*** Data for this exercise Section Begins ***

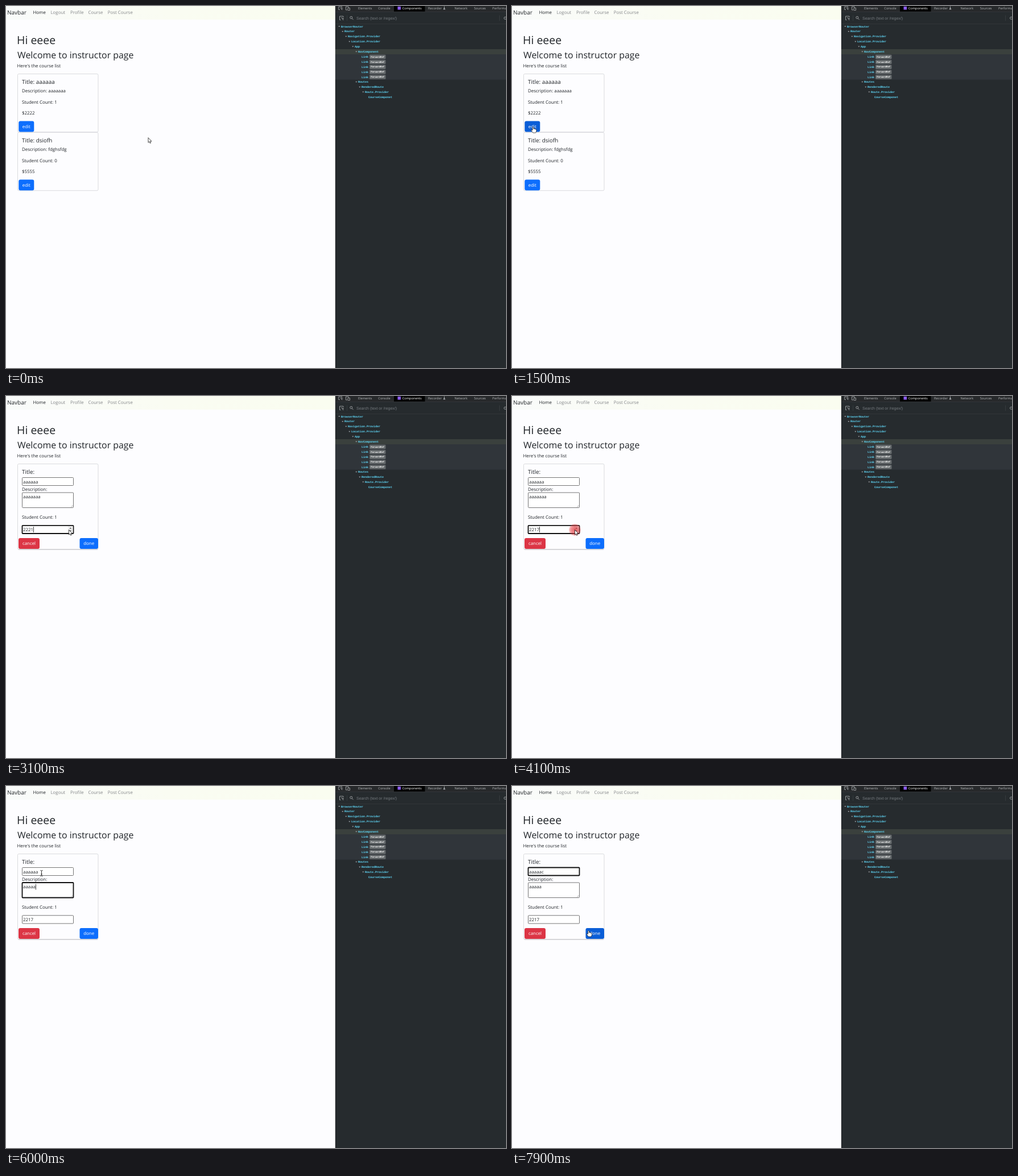
Animation, 879 px wide and 637 px high, one loop 8000 ms. Source, as an HTML page:

```html
<!DOCTYPE html>
<html lang="en">
<head>
<meta charset="utf-8">
<title>Course editor</title>
<style>
html, body { margin: 0; width: 100%; height: 100%; overflow: hidden; background: #fdfdff; }
svg { display: block; width: 879px; height: 637px; text-rendering: geometricPrecision; }
text { font-family: "Open Sans", "Noto Sans", sans-serif; font-size: 7.9px; fill: #212529; white-space: pre; }
.muted { fill: #85878a; }
.title { font-size: 9.9px; }
.btn { fill: #fff; text-anchor: middle; }
.card { fill: none; stroke: #dadbde; }
.field { fill: #fff; stroke: #767676; }
.field.focus { stroke: #101010; stroke-width: 1.8; }
.tab { font-size: 5.7px; fill: #b4b6b8; }
.node { font: bold 5px "Liberation Mono", "DejaVu Sans Mono", monospace; fill: #61dafb; }
.badge { font: bold 4px "Liberation Mono", "DejaVu Sans Mono", monospace; fill: #fff; }
.icon { fill: none; stroke: #a2a5a8; stroke-width: .9; }
.blue { fill: #0d6efd; }
.blue.hover { fill: #0b5ed7; }
.red { fill: #dc3545; }
</style>
</head>
<body>
<svg viewBox="0 0 879 637">
  <defs>
    <linearGradient id="nav"><stop stop-color="#f9fbfa"/><stop offset=".5" stop-color="#fafcf2"/><stop offset="1" stop-color="#fafdf0"/></linearGradient>
    <radialGradient id="glow"><stop stop-color="#e0252d" stop-opacity=".72"/><stop offset=".65" stop-color="#e5363c" stop-opacity=".55"/><stop offset="1" stop-color="#e8484c" stop-opacity=".28"/></radialGradient>
  </defs>
  <rect width="879" height="637" fill="#fdfdff"/>
  <rect width="579" height="24" fill="url(#nav)"/>
  <text x="2" y="14.5" style="font-size:10px">Navbar</text>
  <text x="47.5" y="14">Home</text>
  <g id="links"></g>
  <text x="19" y="67" style="font-size:19.5px">Hi eeee</text>
  <text x="20" y="92" style="font-size:15.9px">Welcome to instructor page</text>
  <text x="19.5" y="108">Here's the course list</text>

  <g id="list"></g>

  <g id="form">
    <rect class="card" x="20.5" y="119.5" width="141.5" height="150.5" rx="2"/>
    <path d="M22 270H161" stroke="#bfc0c4"/>
    <text class="title" x="28" y="136.5">Title:</text>
    <rect id="titleBox" class="field" x="28.5" y="143.5" width="90" height="14" rx="1"/>
    <text id="titleText" x="30" y="153.5"></text>
    <text x="28" y="166.8">Description:</text>
    <rect id="descBox" class="field" x="28.5" y="170" width="90" height="26.5" rx="1"/>
    <path d="M114 195.5L117.5 192M116 195.5L117.5 194" stroke="#888" stroke-width=".6"/>
    <text id="descText" x="30" y="180.3"></text>
    <text x="28" y="216.3">Student Count: 1</text>
    <rect id="priceBox" class="field" x="28.5" y="227.8" width="90" height="14.2" rx="1"/>
    <text id="priceText" x="30" y="237.7"></text>
    <g id="spinner">
      <rect x="109" y="229" width="8.5" height="12" fill="#efefef"/>
      <path d="M111.3 233.6l2-2 2 2zM111.3 236.4l2 2 2-2z" fill="#555"/>
    </g>
    <rect id="caret" width=".8" height="10" fill="#111"/>
    <rect class="red" x="22" y="250" width="37" height="19" rx="3"/>
    <text class="btn" x="40.5" y="262.3">cancel</text>
    <rect id="done" class="blue" x="129.5" y="250" width="32.5" height="19" rx="3"/>
    <text class="btn" x="145.7" y="262.3">done</text>
  </g>

  <g id="panel">
    <rect x="579" width="300" height="637" fill="#262b2e"/>
    <rect x="579" width="300" height="10" fill="#27292b"/>
    <rect x="682" width="54.5" height="10" fill="#000"/>
    <path d="M579 10.2H879M579 31.6H879" stroke="#383c3f" stroke-width=".7"/>
    <path d="M579.3 0V637" stroke="#1b1e20" stroke-width=".8"/>
    <path class="icon" d="M587 6.5H584.8V1H590.5V3M587.5 3.2l4 1.5-2 .6 1.6 1.8M597.5 1H602V3M597.5 1V7H600M601 3.5H604.5V7.5H601Z"/>
    <path class="icon" d="M588.5 24.5H586.5V18H593V20M589 20.5l4.5 1.7-2 .7 1.6 2.2"/>
    <circle class="icon" cx="606.8" cy="20.3" r="2"/>
    <path class="icon" d="M608.3 21.8l2.3 2.4"/>
    <path d="M599.5 16.5V26M867.5 16.5V26" stroke="#3d4246" stroke-width=".7"/>
    <text x="616" y="23.8" style="font:6.95px 'Liberation Sans',sans-serif;fill:#777c81">Search (text or /regex/)</text>
    <circle class="icon" cx="877.5" cy="21.3" r="2" stroke-width="1.5"/>
    <path d="M768.5 6.2L770 3V.8H771V3L772.5 6.2Z" fill="#a2a5a8"/>
    <rect x="688.5" y="1" width="5.5" height="5.5" fill="#8b5cf0"/>
    <rect x="579" y="76" width="300" height="9" fill="#3a403d"/>
    <rect x="579" y="85" width="300" height="44.6" fill="#30353a"/>
  </g>

  <circle id="click" r="10.5" fill="url(#glow)"/>
  <g id="pointer">
    <path id="arrow" d="M0 0V8.6L1.9 6.9L3.2 9.8L4.6 9.2L3.4 6.4H6Z" fill="#fff" stroke="#111" stroke-width=".75"/>
    <path id="hand" d="M-1 .8Q0-.8 1 .8V4Q2-.1 3 4.2Q4 3.2 4.6 4.6Q6.2 4.2 6 6Q6 9 4.6 10.6H0Q-2.6 8-3.4 5.8Q-2.4 4.6-1 6.2Z" fill="#fff" stroke="#111" stroke-width=".7"/>
    <path id="beam" d="M-2.2-4.8H-.6L0-4.3L.6-4.8H2.2M0-4.3V4.3M-2.2 4.8H-.6L0 4.3L.6 4.8H2.2M-1.3 1.6H1.3" fill="none" stroke="#222" stroke-width=".9"/>
  </g>
</svg>
<script>
const $ = id => document.getElementById(id);
const add = (id, markup) => $(id).insertAdjacentHTML('beforeend', markup);
const text = (cls, x, y, s) => `<text class="${cls}" x="${x}" y="${y}">${s}</text>`;
const a = n => 'a'.repeat(n);

[['Logout', 78.5], ['Profile', 113], ['Course', 144.5], ['Post Course', 178.7]]
  .forEach(([s, x]) => add('links', text('muted', x, 14, s)));

[[a(6), a(7), 1, 2222], ['dsiofh', 'fdghsfdg', 0, 5555]].forEach(([title, desc, count, price], i) => {
  add('list', `<g transform="translate(0 ${i * 103})">
    <rect class="card" x="20.5" y="119.5" width="141.5" height="102.3" rx="2"/>
    ${text('title', 28, 136.5, 'Title: ' + title)}
    ${text('', 28, 152, 'Description: ' + desc)}
    ${text('', 28, 171.8, 'Student Count: ' + count)}
    ${text('', 28, 191.4, '$' + price)}
    <rect id="edit${i}" class="blue" x="22.3" y="202.5" width="27" height="19" rx="3"/>
    ${text('btn', 35.8, 215, 'edit')}</g>`);
});

[['Elements', 619], ['Console', 654.3], ['Components', 696.7], ['Recorder', 742], ['Network', 788.5], ['Sources', 822.7], ['Performance', 855]]
  .forEach(([s, x]) => add('panel', `<text class="tab" x="${x}" y="5.8"${s === 'Components' ? ' style="fill:#fff"' : ''}>${s}</text>`));

const link = ['Link', 6];
[['BrowserRouter', 0], ['Router', 1], ['Navigation.Provider', 2], ['Location.Provider', 3], ['App', 4], ['NavComponent', 5],
  link, link, link, link, link, ['Routes', 5], ['RenderedRoute', 6], ['Route.Provider', 7], ['CourseComponet', 8]]
  .forEach(([s, depth], i) => {
    const x = 589 + depth * 6, y = 36 + i * 8.89;
    add('panel', text('node', x, y + 1.6, s));
    if (s === 'Link')
      add('panel', `<rect x="639" y="${y - 3.6}" width="28.5" height="7.4" rx="1.3" fill="#656a6c"/>` + text('badge', 641.2, y + 1.3, 'ForwardRef'));
    else if (depth < 8)
      add('panel', `<path d="M${x - 4.7} ${y - 1}h3l-1.5 2z" fill="#a0a4a8"/>`);
  });

// Pointer stops: time, x, y
const path = [
  [0, 250, 231.7], [900, 32, 208], [1100, 36.5, 212], [1400, 36.5, 212], [1500, 37, 212.5], [1900, 38, 213],
  [2200, 56, 216.3], [2400, 60, 228], [2700, 146, 244], [3000, 110.5, 235.5], [4200, 110.5, 235.5],
  [4500, 146, 247], [4900, 76, 180], [5300, 76, 180], [5700, 66, 170], [6000, 62.5, 153.5], [6100, 62.5, 153.5],
  [6300, 104, 184], [6400, 75, 171], [6900, 75, 171], [7000, 69.5, 161], [7200, 69, 158], [7500, 69, 158], [7900, 134.5, 254.5]
];
const clicks = [[1600, 1800], [2900, 3100], [3200, 4200], [4900, 5100], [6100, 6200]];
const within = (t, from, to) => t >= from && t < to;
const show = (id, on) => $(id).style.display = on ? '' : 'none';

function place(t) {
  const i = path.findIndex(p => p[0] > t);
  if (i < 0) return path[path.length - 1].slice(1);
  const [t0, x0, y0] = path[i - 1], [t1, x1, y1] = path[i];
  let k = (t - t0) / (t1 - t0);
  k = k * k * (3 - 2 * k);
  return [x0 + (x1 - x0) * k, y0 + (y1 - y0) * k];
}

function shapeAt(t, x, y) {
  const onEdit = t < 1900 && x < 49 && y < 222;
  if (onEdit || t >= 7900) return 'hand';
  if (t < 1900 || within(t, 2500, 4700)) return 'arrow';
  return 'beam';
}

function draw(now) {
  const t = Math.floor(now % 8000 / 100) * 100;
  const [x, y] = place(t), shape = shapeAt(t, x, y), editing = t >= 1900;
  show('list', !editing);
  show('form', editing);
  $('edit0').classList.toggle('hover', shape === 'hand');
  $('done').classList.toggle('hover', t >= 7900);

  const focus = within(t, 3000, 4900) ? 'price' : within(t, 4900, 6100) ? 'desc' : t >= 6100 ? 'title' : '';
  const drops = Math.max(0, Math.min(5, Math.floor((t - 2900) / 200)));
  const values = {
    title: t < 6200 ? a(6) : a(5) + (t >= 7400 ? 'c' : ''),
    desc: a(t < 5500 ? 7 : t < 5700 ? 6 : 5),
    price: String(2222 - drops)
  };
  for (const name in values) {
    $(name + 'Text').textContent = values[name];
    $(name + 'Box').classList.toggle('focus', name === focus);
  }
  show('spinner', within(t, 2900, 4400));

  const blinkOff = within(t, 6600, 7100) || t >= 7900;
  show('caret', focus && !blinkOff);
  if (focus) {
    $('caret').setAttribute('x', 30 + $(focus + 'Text').getComputedTextLength());
    $('caret').setAttribute('y', { title: 145.5, desc: 172.5, price: 230 }[focus]);
  }

  show('click', clicks.some(c => within(t, ...c)));
  $('click').setAttribute('cx', x);
  $('click').setAttribute('cy', y);
  $('pointer').setAttribute('transform', `translate(${x} ${y})`);
  for (const s of ['arrow', 'hand', 'beam']) show(s, s === shape);
  requestAnimationFrame(draw);
}
draw(performance.now());
</script>
</body>
</html>
```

*** Data for this exercise Section Ends ***

Extract each line from the entries above that contains the string "show".

const show = (id, on) => $(id).style.display = on ? '' : 'none';
  show('list', !editing);
  show('form', editing);
  show('spinner', within(t, 2900, 4400));
  show('caret', focus && !blinkOff);
  show('click', clicks.some(c => within(t, ...c)));
  for (const s of ['arrow', 'hand', 'beam']) show(s, s === shape);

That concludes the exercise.